Assignment: Your answer should hold every line of the records below that contains the string "align".

Data to use section start

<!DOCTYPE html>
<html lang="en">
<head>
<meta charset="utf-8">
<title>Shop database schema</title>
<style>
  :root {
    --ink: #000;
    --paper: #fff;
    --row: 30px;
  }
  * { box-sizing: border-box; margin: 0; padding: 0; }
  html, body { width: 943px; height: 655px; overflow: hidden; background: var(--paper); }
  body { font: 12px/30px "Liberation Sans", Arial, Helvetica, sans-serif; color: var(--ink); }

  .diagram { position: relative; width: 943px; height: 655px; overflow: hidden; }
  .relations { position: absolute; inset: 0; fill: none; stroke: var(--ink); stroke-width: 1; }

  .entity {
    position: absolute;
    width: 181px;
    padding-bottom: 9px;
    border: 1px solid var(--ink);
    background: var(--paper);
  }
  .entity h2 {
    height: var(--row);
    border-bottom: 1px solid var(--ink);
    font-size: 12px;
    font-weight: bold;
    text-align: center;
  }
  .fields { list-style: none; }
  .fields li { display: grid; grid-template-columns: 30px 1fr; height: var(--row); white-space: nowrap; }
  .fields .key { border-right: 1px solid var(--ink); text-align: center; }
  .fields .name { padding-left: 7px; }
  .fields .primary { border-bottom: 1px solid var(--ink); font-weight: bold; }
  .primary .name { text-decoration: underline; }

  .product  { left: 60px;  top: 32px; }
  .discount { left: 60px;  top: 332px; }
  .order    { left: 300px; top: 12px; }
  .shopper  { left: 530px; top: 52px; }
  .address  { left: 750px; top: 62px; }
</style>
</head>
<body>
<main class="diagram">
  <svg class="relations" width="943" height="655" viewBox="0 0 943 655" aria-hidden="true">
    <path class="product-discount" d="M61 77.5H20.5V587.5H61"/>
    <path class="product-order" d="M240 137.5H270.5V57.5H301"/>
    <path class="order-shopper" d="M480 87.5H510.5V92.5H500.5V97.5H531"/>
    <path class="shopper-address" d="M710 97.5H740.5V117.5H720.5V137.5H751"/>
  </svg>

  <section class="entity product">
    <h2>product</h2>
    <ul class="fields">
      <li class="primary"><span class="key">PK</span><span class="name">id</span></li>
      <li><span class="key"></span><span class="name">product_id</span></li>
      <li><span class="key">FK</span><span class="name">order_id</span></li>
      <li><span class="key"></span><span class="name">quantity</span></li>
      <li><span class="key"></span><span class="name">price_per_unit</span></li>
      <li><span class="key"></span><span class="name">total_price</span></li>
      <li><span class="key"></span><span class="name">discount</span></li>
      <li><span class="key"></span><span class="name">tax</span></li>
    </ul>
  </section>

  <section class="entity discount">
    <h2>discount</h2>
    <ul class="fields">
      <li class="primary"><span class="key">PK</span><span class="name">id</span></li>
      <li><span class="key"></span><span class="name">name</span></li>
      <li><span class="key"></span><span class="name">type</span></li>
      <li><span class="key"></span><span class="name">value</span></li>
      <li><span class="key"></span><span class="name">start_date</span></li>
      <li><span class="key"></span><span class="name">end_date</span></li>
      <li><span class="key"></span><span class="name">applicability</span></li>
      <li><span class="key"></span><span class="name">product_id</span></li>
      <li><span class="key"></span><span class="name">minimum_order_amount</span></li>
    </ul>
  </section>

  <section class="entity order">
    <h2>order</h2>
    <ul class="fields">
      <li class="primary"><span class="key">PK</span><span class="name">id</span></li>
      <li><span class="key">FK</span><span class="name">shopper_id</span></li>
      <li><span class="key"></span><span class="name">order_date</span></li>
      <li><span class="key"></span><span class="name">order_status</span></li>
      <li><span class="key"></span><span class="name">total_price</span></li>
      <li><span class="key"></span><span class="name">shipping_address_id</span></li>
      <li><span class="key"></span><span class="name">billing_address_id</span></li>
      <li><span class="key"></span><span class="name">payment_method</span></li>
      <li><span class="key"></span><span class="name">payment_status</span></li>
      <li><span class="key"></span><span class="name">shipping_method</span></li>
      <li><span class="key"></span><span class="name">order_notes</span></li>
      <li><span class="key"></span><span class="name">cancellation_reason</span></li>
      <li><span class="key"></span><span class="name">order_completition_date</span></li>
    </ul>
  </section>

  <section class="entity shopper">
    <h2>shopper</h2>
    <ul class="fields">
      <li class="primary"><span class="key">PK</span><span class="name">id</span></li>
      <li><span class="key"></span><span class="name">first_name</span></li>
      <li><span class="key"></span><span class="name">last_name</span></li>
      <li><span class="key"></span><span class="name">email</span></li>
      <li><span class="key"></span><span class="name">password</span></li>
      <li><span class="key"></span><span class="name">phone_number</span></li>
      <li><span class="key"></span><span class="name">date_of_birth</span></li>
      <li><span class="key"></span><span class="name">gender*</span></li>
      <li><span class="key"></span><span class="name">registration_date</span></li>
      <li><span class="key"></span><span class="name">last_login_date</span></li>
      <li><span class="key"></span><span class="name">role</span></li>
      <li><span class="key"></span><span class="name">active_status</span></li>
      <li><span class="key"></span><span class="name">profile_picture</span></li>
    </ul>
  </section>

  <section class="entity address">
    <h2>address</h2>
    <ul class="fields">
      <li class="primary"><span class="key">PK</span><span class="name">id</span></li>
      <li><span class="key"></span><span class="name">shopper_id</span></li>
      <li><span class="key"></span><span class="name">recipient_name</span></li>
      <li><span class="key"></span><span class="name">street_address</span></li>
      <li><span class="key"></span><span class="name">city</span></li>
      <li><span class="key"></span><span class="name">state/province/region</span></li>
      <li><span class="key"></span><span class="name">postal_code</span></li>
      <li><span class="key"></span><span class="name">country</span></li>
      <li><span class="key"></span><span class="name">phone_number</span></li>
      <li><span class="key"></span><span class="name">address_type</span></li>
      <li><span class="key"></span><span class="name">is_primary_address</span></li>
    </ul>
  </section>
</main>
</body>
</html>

Data to use section end

Solution to this task:
    text-align: center;
  .fields .key { border-right: 1px solid var(--ink); text-align: center; }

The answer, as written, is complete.